How political should you be online?

Your right to vote is important – but should you share it on your Instagram? 

One Instagram Live, five Snapchats and 30 pictures later – it's official. We all know that TODAY IS ELECTION DAY. 

From cheesy shots outside the polling stations to the must-have  'I voted' filter, there is no escaping poll day fever. It's only noon and you already know how you  neighbour, your ex and your boss have #voted. But your favourite blogger? Would it sway you to know how they cast their vote? Or would them talking about leaders lead you to click unfollow?  Perhaps, you find their political musings #offbrand – hey blogger! We want more tagged jeans not Jeremy memes! 

While scrolling through Insta yesterday, I noticed that a young writer I follow had posted the exact image I shared on the Two Birds account. The difference between hers and mine? She'd added an emotive but well informed caption – and the trolls came crawling. "Can't believe you just used your page to get political," said one,  while another raged:  "I'm all for opinions, I'm the most opinionated guy out there, but political opinions on a page on which your trying to build a business platform or brand????????? If I see it that way, many others will too."

Now this girl is fairly new to the media industry, and like many of us, she's chosen to use Instagram as a platform to promote her work and her passions. It seemed totally understandable that this would be the place for her to discuss her political opinions. If she can't, as one of her friends asked, post opinions on her page, "where the f*** can you?"

But as the number of trolls trebled, I understood why she soon deleted the post.  

For some,  trolls are not the only concern. Influencers who rely on their following to secure them lucrative deals – and losing followers can translate to losing money in the bank. 

One blogger friend has mentioned to me in the past that whenever she shares her political views on Insta, she'll lose a handful of followers. Her response 'bye Felicia!' Authenticity is a big part of her brand and one of the reasons I have so much respect for her as a blogger and a friend. She doesn't lose sleep when the follower count drops. Odds are, she'll wake up with ten times more who appreciate her honesty and sass.  

But for younger, more naive bloggers seeking to build a brand, it's not so clear cut. Although oversharing can be part of their job, it can also come at a cost. You only have to look to celebrities like Lena Dunham and Angelina Jolie – who have been widely criticised in the press for sharing their political ventures – to understand why some brands chose to keep mum. 

But do you know what? F*** that! Fear of losing followers, losing money, losing popularity shouldn't be enough to stop people from using their personal accounts as platforms. Why should your little space on the internet be any different from the space you occupy in your classroom, or at the water cooler? If you wouldn't shy away from talking politics over a pint, why not share them over social media. If you choose to live your life publicly, any platform is the right platform. This is just another tool to have your voice heard. 

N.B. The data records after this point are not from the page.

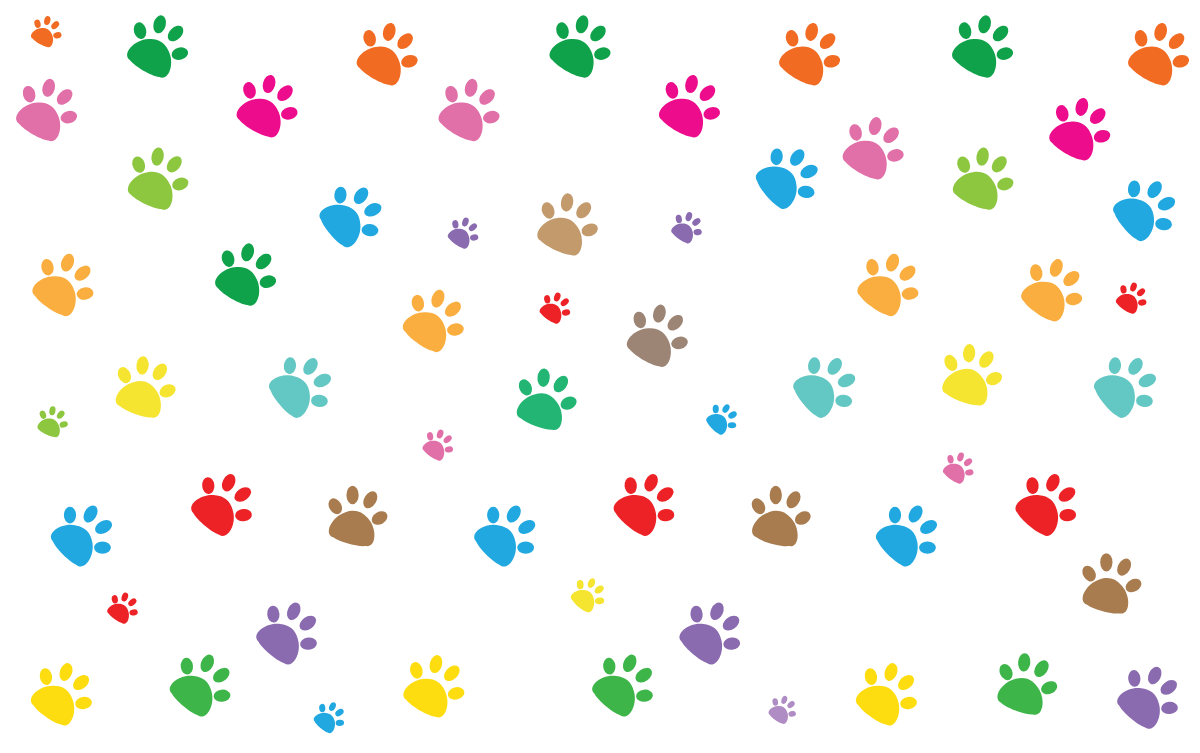
<!DOCTYPE html>
<html lang="en">
<head>
<meta charset="utf-8">
<title>Paw Print Pattern</title>
<link rel="stylesheet" href="https://fonts.googleapis.com/css2?family=Nunito&display=swap">
<style>
  :root {
    --paper: #ffffff;
    --green: #0fa24a;
    --orange: #f26b22;
    --pink: #e16fa8;
    --magenta: #ec0c8c;
    --lime: #8dc63f;
    --sky: #22a8e0;
    --violet: #8a6bb0;
    --tan: #c39a6b;
    --apricot: #f9ae3f;
    --red: #ec2227;
    --taupe: #9d8576;
    --lemon: #f5e531;
    --gold: #fedd10;
    --teal: #63c7c3;
    --jade: #22b573;
    --brown: #a97c50;
    --leaf: #3db549;
    --lilac: #b08cc4;
  }
  html, body {
    margin: 0;
    padding: 0;
    overflow: hidden;
    background: var(--paper);
    font-family: "Nunito", sans-serif;
  }
  .pattern-canvas {
    display: block;
    width: 1200px;
    height: 753px;
    background: var(--paper);
  }
  .green { fill: var(--green); }
  .orange { fill: var(--orange); }
  .pink { fill: var(--pink); }
  .magenta { fill: var(--magenta); }
  .lime { fill: var(--lime); }
  .sky { fill: var(--sky); }
  .violet { fill: var(--violet); }
  .tan { fill: var(--tan); }
  .apricot { fill: var(--apricot); }
  .red { fill: var(--red); }
  .taupe { fill: var(--taupe); }
  .lemon { fill: var(--lemon); }
  .gold { fill: var(--gold); }
  .teal { fill: var(--teal); }
  .jade { fill: var(--jade); }
  .brown { fill: var(--brown); }
  .leaf { fill: var(--leaf); }
  .lilac { fill: var(--lilac); }
</style>
</head>
<body>
<svg class="pattern-canvas" viewBox="0 0 1568 984" preserveAspectRatio="none" role="img" aria-label="Scattered colourful paw prints">
  <defs>
    <g id="paw">
      <path d="M-22 32 C-36 31 -31 6 -15 -4 C-5 -11 5 -11 15 -4 C31 6 36 31 22 32 C12 36 -12 36 -22 32Z"/>
      <ellipse cx="-30" cy="-8" rx="8" ry="11" transform="rotate(-45 -30 -8)"/>
      <ellipse cx="-12" cy="-28" rx="8" ry="12" transform="rotate(-15 -12 -28)"/>
      <ellipse cx="12" cy="-28" rx="8" ry="12" transform="rotate(15 12 -28)"/>
      <ellipse cx="30" cy="-8" rx="8" ry="11" transform="rotate(45 30 -8)"/>
    </g>
  </defs>

  <g class="paw-row-one">
    <use href="#paw" class="orange" transform="translate(60 42) rotate(30) scale(0.5)"/>
    <use href="#paw" class="green" transform="translate(205 62) rotate(30)"/>
    <use href="#paw" class="orange" transform="translate(505 72) rotate(30)"/>
    <use href="#paw" class="green" transform="translate(757 62) rotate(30)"/>
    <use href="#paw" class="orange" transform="translate(1057 72) rotate(30)"/>
    <use href="#paw" class="green" transform="translate(1283 62) rotate(30)"/>
    <use href="#paw" class="orange" transform="translate(1513 72) rotate(30)"/>
  </g>

  <g class="paw-row-two">
    <use href="#paw" class="pink" transform="translate(60 145) rotate(30)"/>
    <use href="#paw" class="magenta" transform="translate(348 140) rotate(30)"/>
    <use href="#paw" class="pink" transform="translate(612 145) rotate(30)"/>
    <use href="#paw" class="magenta" transform="translate(900 140) rotate(30)"/>
    <use href="#paw" class="pink" transform="translate(1140 195) rotate(30)"/>
    <use href="#paw" class="magenta" transform="translate(1410 170) rotate(30)"/>
  </g>

  <g class="paw-row-three">
    <use href="#paw" class="lime" transform="translate(205 235) rotate(25)"/>
    <use href="#paw" class="sky" transform="translate(458 283) rotate(50)"/>
    <use href="#paw" class="violet" transform="translate(605 305) rotate(35) scale(0.5)"/>
    <use href="#paw" class="tan" transform="translate(740 295) rotate(25)"/>
    <use href="#paw" class="violet" transform="translate(897 298) rotate(35) scale(0.5)"/>
    <use href="#paw" class="sky" transform="translate(1028 233) rotate(50)"/>
    <use href="#paw" class="lime" transform="translate(1283 235) rotate(25)"/>
    <use href="#paw" class="sky" transform="translate(1495 275) rotate(50)"/>
  </g>

  <g class="paw-row-four">
    <use href="#paw" class="apricot" transform="translate(82 373) rotate(35)"/>
    <use href="#paw" class="green" transform="translate(320 360) rotate(30)"/>
    <use href="#paw" class="apricot" transform="translate(566 420) rotate(35)"/>
    <use href="#paw" class="red" transform="translate(725 403) rotate(35) scale(0.5)"/>
    <use href="#paw" class="taupe" transform="translate(858 440) rotate(30)"/>
    <use href="#paw" class="apricot" transform="translate(1160 373) rotate(35)"/>
    <use href="#paw" class="apricot" transform="translate(1374 380) rotate(35)"/>
    <use href="#paw" class="red" transform="translate(1478 390) rotate(35) scale(0.5)"/>
  </g>

  <g class="paw-row-five">
    <use href="#paw" class="lemon" transform="translate(188 508) rotate(20)"/>
    <use href="#paw" class="teal" transform="translate(392 506) rotate(50)"/>
    <use href="#paw" class="jade" transform="translate(712 524) rotate(20)"/>
    <use href="#paw" class="sky" transform="translate(943 548) rotate(45) scale(0.5)"/>
    <use href="#paw" class="teal" transform="translate(1077 506) rotate(50)"/>
    <use href="#paw" class="lemon" transform="translate(1268 492) rotate(20)"/>
    <use href="#paw" class="teal" transform="translate(1470 506) rotate(50)"/>
    <use href="#paw" class="lime" transform="translate(68 552) rotate(25) scale(0.5)"/>
    <use href="#paw" class="pink" transform="translate(572 582) rotate(35) scale(0.5)"/>
    <use href="#paw" class="pink" transform="translate(1252 612) rotate(35) scale(0.5)"/>
  </g>

  <g class="paw-row-six">
    <use href="#paw" class="sky" transform="translate(107 700) rotate(45)"/>
    <use href="#paw" class="red" transform="translate(290 660) rotate(40)"/>
    <use href="#paw" class="brown" transform="translate(465 677) rotate(15)"/>
    <use href="#paw" class="sky" transform="translate(660 700) rotate(45)"/>
    <use href="#paw" class="red" transform="translate(842 660) rotate(40)"/>
    <use href="#paw" class="brown" transform="translate(1018 677) rotate(15)"/>
    <use href="#paw" class="sky" transform="translate(1185 700) rotate(45)"/>
    <use href="#paw" class="red" transform="translate(1367 660) rotate(40)"/>
    <use href="#paw" class="brown" transform="translate(1450 765) rotate(15)"/>
    <use href="#paw" class="red" transform="translate(160 795) rotate(35) scale(0.5)"/>
    <use href="#paw" class="lemon" transform="translate(768 778) rotate(40) scale(0.55)"/>
  </g>

  <g class="paw-row-seven">
    <use href="#paw" class="violet" transform="translate(375 828) rotate(40)"/>
    <use href="#paw" class="violet" transform="translate(928 828) rotate(40)"/>
    <use href="#paw" class="gold" transform="translate(80 908) rotate(35)"/>
    <use href="#paw" class="leaf" transform="translate(262 896) rotate(40)"/>
    <use href="#paw" class="sky" transform="translate(430 938) rotate(40) scale(0.5)"/>
    <use href="#paw" class="gold" transform="translate(566 898) rotate(30)"/>
    <use href="#paw" class="leaf" transform="translate(814 896) rotate(40)"/>
    <use href="#paw" class="lilac" transform="translate(1022 928) rotate(35) scale(0.45)"/>
    <use href="#paw" class="gold" transform="translate(1158 908) rotate(35)"/>
    <use href="#paw" class="leaf" transform="translate(1340 896) rotate(20)"/>
    <use href="#paw" class="violet" transform="translate(1500 912) rotate(40)"/>
  </g>
</svg>
</body>
</html>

As another friends said: "I share where I buy my shoes, what hotels I stay at. It would be wholly inauthentic – and seedy  – to silence my political views simply because I'm not making money from them." 

Who knows  – maybe time the next election rolls around we'll be seeing #spon #ad alongside political postings. And how would you feel about that? I say, let's put it to a vote.